This blog series examines the 7 elements that fuel fast-track expansion and profitability, each of which is absolutely necessary in today’s competitive and evolving business landscape. When thoughtfully designed and faithfully implemented, these 7 elements allow a business owner to set the long-term vision of the business, define roles and responsibilities throughout the ranks and as a result, practically enable the business to operate by itself.
In this blog, we examine the sixth element: Initiatives.
“Initiative is to success what a lighted match is to a candle.” ~ ORLANDO ALOYSIUS BATTISTA
When organizations plan to accomplish things – anything, really – it often comes down to identifying broad goals, designing complementary strategies, then designing tactics to accomplish each strategy. If your donut business seeks to be the dominant donut seller in the U.S. (the objective), your strategy may be to establish retail dominance in 10 high-growth markets. Your tactics to accomplish that strategy could then be opening X-number of stores in five of the 10 markets in year-one, followed by X-number in year-two. An associated tactic (again, to accomplish that strategy) might be to develop and deploy targeted advertising through selected media channels (e.g., print, broadcast or direct mail advertising, social media) based on a defined advertising budget.
Those tactics – also called initiatives – are the things you do to create your products and services and drive your mission. They are granular, they are specific, they are measurable and they involve specific roles and responsibilities from your team that demand accountability.
The critical challenges when developing your list of initiatives are:
- Over-commitment: Many organizations start hard and fast without properly assessing how much the organization can take on. We suggest beginning with 3-7 initiatives at the outset. Smaller organizations that are starting this process for the first time should focus on just one or two new initiatives.

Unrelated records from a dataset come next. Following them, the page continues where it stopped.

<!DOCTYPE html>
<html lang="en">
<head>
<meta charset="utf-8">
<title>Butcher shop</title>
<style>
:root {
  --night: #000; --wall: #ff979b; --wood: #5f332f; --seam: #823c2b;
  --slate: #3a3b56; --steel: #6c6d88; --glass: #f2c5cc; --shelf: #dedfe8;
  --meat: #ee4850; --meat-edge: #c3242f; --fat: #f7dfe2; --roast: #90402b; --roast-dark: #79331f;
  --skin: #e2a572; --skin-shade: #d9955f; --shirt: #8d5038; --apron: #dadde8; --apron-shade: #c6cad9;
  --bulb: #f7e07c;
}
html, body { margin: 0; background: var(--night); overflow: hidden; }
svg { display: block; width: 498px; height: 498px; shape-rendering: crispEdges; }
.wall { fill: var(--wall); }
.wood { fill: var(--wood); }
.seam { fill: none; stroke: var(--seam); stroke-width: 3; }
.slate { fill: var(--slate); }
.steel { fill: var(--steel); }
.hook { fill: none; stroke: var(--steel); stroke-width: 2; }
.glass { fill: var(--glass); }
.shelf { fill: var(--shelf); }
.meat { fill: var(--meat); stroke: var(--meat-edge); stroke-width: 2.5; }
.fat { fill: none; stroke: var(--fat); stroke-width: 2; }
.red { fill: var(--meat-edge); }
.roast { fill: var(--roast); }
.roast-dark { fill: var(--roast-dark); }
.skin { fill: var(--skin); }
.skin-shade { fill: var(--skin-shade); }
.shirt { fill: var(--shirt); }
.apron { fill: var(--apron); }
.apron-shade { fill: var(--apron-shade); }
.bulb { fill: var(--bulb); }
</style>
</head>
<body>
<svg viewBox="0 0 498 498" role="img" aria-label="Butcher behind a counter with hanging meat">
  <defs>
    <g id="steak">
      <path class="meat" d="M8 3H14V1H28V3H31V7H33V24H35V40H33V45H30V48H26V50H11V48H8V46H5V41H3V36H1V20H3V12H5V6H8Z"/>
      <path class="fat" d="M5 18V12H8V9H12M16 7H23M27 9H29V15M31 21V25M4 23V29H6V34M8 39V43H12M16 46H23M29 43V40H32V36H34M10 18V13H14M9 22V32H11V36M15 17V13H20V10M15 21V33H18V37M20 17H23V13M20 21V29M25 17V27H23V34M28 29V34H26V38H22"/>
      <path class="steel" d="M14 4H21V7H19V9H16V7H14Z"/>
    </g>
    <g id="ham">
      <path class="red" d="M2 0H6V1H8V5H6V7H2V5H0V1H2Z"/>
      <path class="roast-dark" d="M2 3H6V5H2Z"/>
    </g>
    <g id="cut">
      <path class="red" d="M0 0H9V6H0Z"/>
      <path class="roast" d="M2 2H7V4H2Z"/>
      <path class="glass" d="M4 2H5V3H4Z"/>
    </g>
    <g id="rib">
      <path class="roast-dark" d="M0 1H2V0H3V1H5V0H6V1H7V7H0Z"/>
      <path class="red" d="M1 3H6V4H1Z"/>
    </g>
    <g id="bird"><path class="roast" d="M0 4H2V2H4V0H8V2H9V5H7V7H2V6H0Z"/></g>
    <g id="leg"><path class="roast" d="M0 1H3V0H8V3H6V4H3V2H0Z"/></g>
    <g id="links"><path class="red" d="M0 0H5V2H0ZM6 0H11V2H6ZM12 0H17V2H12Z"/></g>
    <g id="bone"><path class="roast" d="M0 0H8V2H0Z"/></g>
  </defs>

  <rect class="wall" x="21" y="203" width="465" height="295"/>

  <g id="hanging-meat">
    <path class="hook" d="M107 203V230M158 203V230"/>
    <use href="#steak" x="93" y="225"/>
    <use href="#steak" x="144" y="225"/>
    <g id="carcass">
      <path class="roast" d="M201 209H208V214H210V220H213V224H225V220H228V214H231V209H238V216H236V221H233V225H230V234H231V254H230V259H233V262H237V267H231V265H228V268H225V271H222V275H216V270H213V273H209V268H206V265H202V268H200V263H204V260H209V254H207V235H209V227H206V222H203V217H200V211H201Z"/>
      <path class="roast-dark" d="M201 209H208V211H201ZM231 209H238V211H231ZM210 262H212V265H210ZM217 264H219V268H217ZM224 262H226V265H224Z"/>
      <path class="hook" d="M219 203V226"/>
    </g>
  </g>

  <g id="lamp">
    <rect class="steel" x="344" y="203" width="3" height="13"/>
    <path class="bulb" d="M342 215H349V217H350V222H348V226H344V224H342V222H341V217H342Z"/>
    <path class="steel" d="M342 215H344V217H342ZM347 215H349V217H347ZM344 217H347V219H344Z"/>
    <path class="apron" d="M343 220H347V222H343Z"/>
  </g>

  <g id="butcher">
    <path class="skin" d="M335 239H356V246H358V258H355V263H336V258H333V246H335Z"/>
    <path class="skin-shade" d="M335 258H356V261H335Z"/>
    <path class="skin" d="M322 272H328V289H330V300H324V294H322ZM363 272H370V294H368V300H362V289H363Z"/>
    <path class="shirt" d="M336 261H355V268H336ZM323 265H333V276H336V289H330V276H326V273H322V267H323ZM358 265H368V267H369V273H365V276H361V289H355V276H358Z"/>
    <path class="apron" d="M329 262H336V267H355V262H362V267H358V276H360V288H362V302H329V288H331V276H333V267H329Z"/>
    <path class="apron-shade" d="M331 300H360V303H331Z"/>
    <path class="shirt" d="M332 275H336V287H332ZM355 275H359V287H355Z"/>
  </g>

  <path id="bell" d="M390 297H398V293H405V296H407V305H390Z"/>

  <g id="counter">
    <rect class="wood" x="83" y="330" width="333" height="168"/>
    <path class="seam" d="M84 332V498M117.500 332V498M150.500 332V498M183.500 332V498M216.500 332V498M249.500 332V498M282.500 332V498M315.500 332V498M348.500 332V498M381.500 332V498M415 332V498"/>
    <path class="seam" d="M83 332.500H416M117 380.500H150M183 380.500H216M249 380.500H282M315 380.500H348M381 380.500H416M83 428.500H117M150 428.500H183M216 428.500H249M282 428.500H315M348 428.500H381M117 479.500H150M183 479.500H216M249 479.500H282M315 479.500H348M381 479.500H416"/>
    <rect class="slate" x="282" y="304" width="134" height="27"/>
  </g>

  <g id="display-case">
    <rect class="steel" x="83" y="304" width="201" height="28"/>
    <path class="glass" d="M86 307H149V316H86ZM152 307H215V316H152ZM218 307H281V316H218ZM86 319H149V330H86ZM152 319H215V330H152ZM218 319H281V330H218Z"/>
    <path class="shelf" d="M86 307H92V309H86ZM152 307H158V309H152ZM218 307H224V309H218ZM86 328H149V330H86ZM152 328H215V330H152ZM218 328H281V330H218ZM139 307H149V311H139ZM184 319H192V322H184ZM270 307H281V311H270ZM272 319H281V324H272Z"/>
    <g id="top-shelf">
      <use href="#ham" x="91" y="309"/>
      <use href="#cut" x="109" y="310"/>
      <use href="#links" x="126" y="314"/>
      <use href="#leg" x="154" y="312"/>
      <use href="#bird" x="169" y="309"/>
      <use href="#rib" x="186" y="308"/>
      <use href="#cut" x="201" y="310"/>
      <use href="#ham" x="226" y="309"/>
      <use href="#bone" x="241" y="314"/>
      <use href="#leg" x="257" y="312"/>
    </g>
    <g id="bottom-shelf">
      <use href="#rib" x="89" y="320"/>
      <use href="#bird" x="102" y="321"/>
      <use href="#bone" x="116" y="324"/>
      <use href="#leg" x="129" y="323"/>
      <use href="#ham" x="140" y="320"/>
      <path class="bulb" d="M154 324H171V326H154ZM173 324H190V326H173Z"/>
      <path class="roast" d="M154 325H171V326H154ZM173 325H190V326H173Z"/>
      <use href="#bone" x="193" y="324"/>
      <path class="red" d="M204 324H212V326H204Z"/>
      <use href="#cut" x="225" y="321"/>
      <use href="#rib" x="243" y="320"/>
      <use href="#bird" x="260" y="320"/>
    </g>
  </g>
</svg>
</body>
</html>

- Staff burnout: Initiatives typically place additional demands on top of regular day-to-day staff work. This, in turn, transitions your staff from an eight-hour day to eight hours—plus additional hours necessary to work the initiative. Most employees can only sustain such a pace for a limited time.
- Baselining: Failure to establish a clear baseline (i.e., signpost) of where you are at before you begin the initiative prevents you from understanding progress, or when you’ve really veered off course. Tracking the performance of the initiative as a signpost greatly increases your chance of success and helps to address barriers before they become insurmountable.

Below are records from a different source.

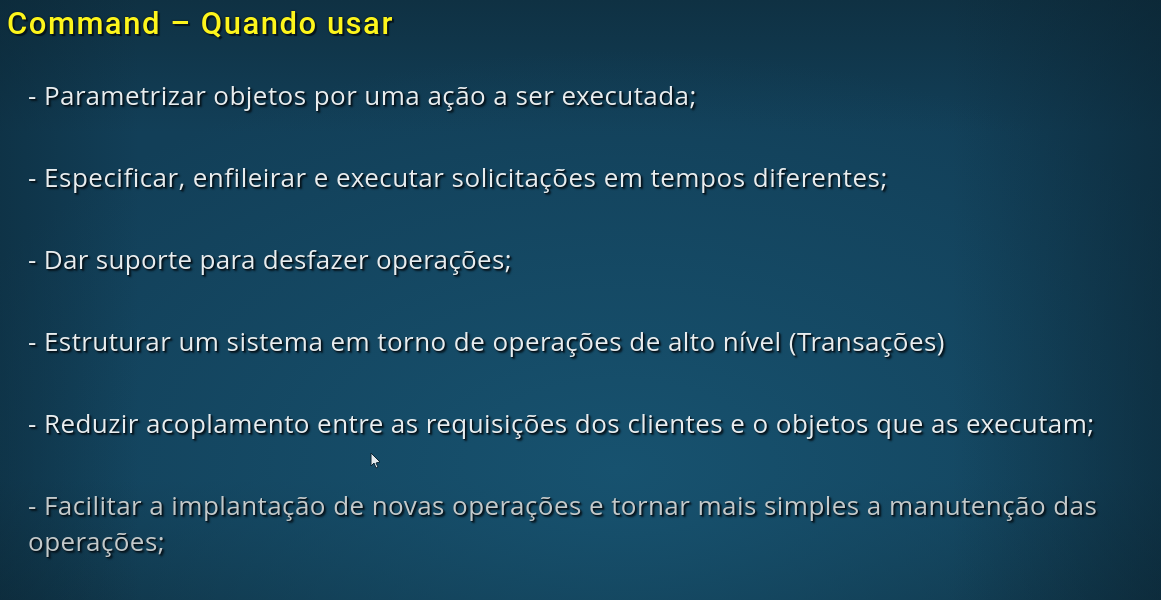
<!DOCTYPE html>
<html lang="pt-BR">
<head>
<meta charset="utf-8">
<title>Command – Quando usar</title>
<style>
:root {
  --edge: #0f3143;
  --deep: #123f58;
  --glow: #17526f;
  --title: #fdf51c;
  --text: #e8edef;
  --muted: #c3c9ca;
  --shadow: #06141d;
}
* { box-sizing: border-box; margin: 0; padding: 0; }
html, body { width: 1161px; height: 600px; overflow: hidden; }
.slide {
  position: relative;
  width: 1161px;
  height: 600px;
  overflow: hidden;
  background:
    linear-gradient(90deg, rgba(10, 36, 50, .45), transparent 12%, transparent 82%, rgba(10, 34, 47, .55)),
    radial-gradient(ellipse 720px 420px at 620px 470px, var(--glow), transparent),
    linear-gradient(180deg, var(--edge), var(--deep) 22%, var(--deep) 80%, var(--edge));
}
.slide-title {
  position: absolute;
  left: 7px;
  top: 6px;
  font: 500 31px/36px Roboto, sans-serif;
  letter-spacing: 1.5px;
  white-space: nowrap;
  color: var(--title);
  text-shadow: 2px 2px 1px var(--shadow), 0 0 2px var(--shadow);
}
.reasons {
  position: absolute;
  left: 28px;
  top: 77px;
  display: flex;
  flex-direction: column;
  gap: 46px;
  list-style: none;
  font: 400 26px/36px "Open Sans", "Noto Sans", sans-serif;
  letter-spacing: .43px;
  white-space: nowrap;
  color: var(--text);
  text-shadow: 2px 2px 2px var(--shadow), 1px 1px 1px var(--shadow);
}
.wider { letter-spacing: .49px; }
.tighter { letter-spacing: .32px; }
.muted { color: var(--muted); }
.pointer { position: absolute; left: 370px; top: 452px; }
</style>
</head>
<body>
<main class="slide">
  <h1 class="slide-title">Command – Quando usar</h1>
  <ul class="reasons">
    <li>- Parametrizar objetos por uma ação a ser executada;</li>
    <li class="wider">- Especificar, enfileirar e executar solicitações em tempos diferentes;</li>
    <li class="tighter">- Dar suporte para desfazer operações;</li>
    <li>- Estruturar um sistema em torno de operações de alto nível (Transações)</li>
    <li>- Reduzir acoplamento entre as requisições dos clientes e o objetos que as executam;</li>
    <li class="muted">- Facilitar a implantação de novas operações e tornar mais simples a manutenção das<br>operações;</li>
  </ul>
  <svg class="pointer" width="12" height="18" viewBox="0 0 12 18" aria-hidden="true">
    <polygon points="1,1 1,14 4,11 6,16 8,15 6,11 10,10" fill="#e3e9ec" stroke="#0b2433"/>
  </svg>
</main>
</body>
</html>
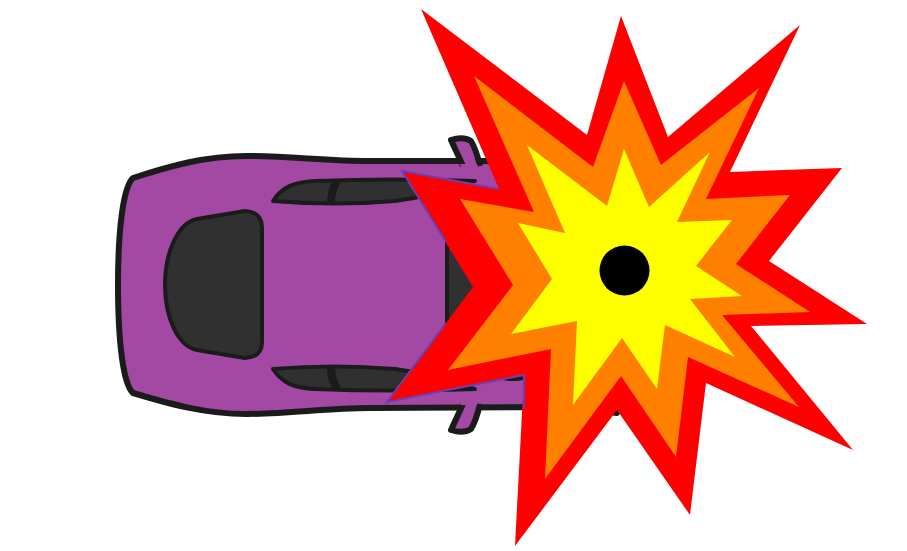
<!DOCTYPE html>
<html lang="en">
<head>
<meta charset="utf-8">
<title>Car crash</title>
<style>
:root {
  --paper: #ffffff;
  --body: #a349a4;
  --outline: #1b1b1b;
  --glass: #303030;
  --flame-outer: #ff0000;
  --flame-middle: #ff8000;
  --flame-inner: #ffff00;
  --flame-edge: #6a3fb5;
  --core: #000000;
}
html, body { margin: 0; background: var(--paper); overflow: hidden; }
svg { display: block; width: 907px; height: 551px; }
.body { fill: var(--body); stroke: var(--outline); stroke-width: 6; stroke-linejoin: round; }
.glass { fill: var(--glass); stroke: var(--outline); stroke-width: 4; stroke-linejoin: round; }
.pillar { fill: none; stroke: var(--outline); stroke-width: 8; }
.flame-outer { fill: var(--flame-outer); }
.flame-middle { fill: var(--flame-middle); }
.flame-inner { fill: var(--flame-inner); }
.flame-edge { fill: none; stroke: var(--flame-edge); stroke-width: 2; }
.core { fill: var(--core); }
</style>
</head>
<body>
<svg viewBox="0 0 907 551" role="img" aria-label="Purple car seen from above, its front hidden by an explosion">
  <defs>
    <g id="car-side">
      <path class="body" d="M463 166L451 140Q463 136 471 141Q476 149 480 166" />
      <path class="glass" d="M273 201C282 187 294 182 315 181Q390 178 475 181Q435 196 395 201Q335 206 273 201Z" />
      <path class="pillar" d="M337 181Q331 191 331 203" />
    </g>
  </defs>

  <g id="car">
    <path class="body" d="M133 178C170 166 205 156 246 156C290 156 325 161 370 161L600 161L640 285L617 413L560 407L370 408C325 408 290 414 246 414C205 414 170 404 133 393C123 384 118 340 118 285C118 231 123 187 133 178Z" />
    <use href="#car-side" />
    <use href="#car-side" transform="matrix(1 0 0 -1 0 570)" />
    <path fill="var(--body)" d="M460 164H477L479 170H462ZM460 405H477L479 399H462Z" />
    <path class="glass" d="M197 219L245 211Q262 212 262 228V342Q262 357 245 358L197 350C178 346 165 318 165 285C165 252 178 223 197 219Z" />
    <path class="glass" d="M447 232H500V338H447Z" />
    <ellipse class="glass" cx="513" cy="374" rx="16" ry="5" />
  </g>

  <g id="explosion">
    <polygon class="flame-outer" points="421,9 587,135 621,16 668,137 800,25 730,172 842,168 769,261 867,324 751,326 853,450 706,383 690,515 617,410 515,546 524,375 387,402 473,287 402,171 499,189" />
    <path class="flame-edge" d="M499 189L402 171L446 242M446 323L387 402L524 375V409" />
    <polygon class="flame-middle" points="474,76 593,167 624,81 661,165 759,88 706,199 790,195 736,264 810,312 722,315 799,407 688,357 676,457 621,376 545,479 551,349 448,370 513,285 460,199 534,212" />
    <polygon class="flame-inner" points="527,145 607,206 624,149 649,207 710,152 677,222 732,220 696,266 742,296 690,299 735,357 665,325 657,389 622,338 573,405 577,321 511,334 552,279 518,223 565,233" />
    <circle class="core" cx="624.5" cy="270.5" r="25" />
  </g>
</svg>
</body>
</html>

- Project management support: Without a trained project manager, the probability of success decreases significantly. Trained project managers are experts at identifying and addressing issues, tracking budgets and costs, and holding teams accountable.
- Budgeting: Understanding what costs may be incurred and allocating sufficient resources to cover those costs is critical to eliminating “sticker shock” as a project progresses.
- Communications and change management: It is vital that stakeholders who aren’t directly involved in the initiative, but who may be affected by it, are kept apprised on issues and progress. Usually, a project manager or communications manager can help manage this.
Initiatives may be focused on meeting external challenges like customer demand for those products and services. But they also focus on internal goals and strategies like professional development, strategic planning, CRM integration, market research, capital projects and more. These are all initiatives that can help you meet the broad goal of evolving your business, and driving growth and profitability.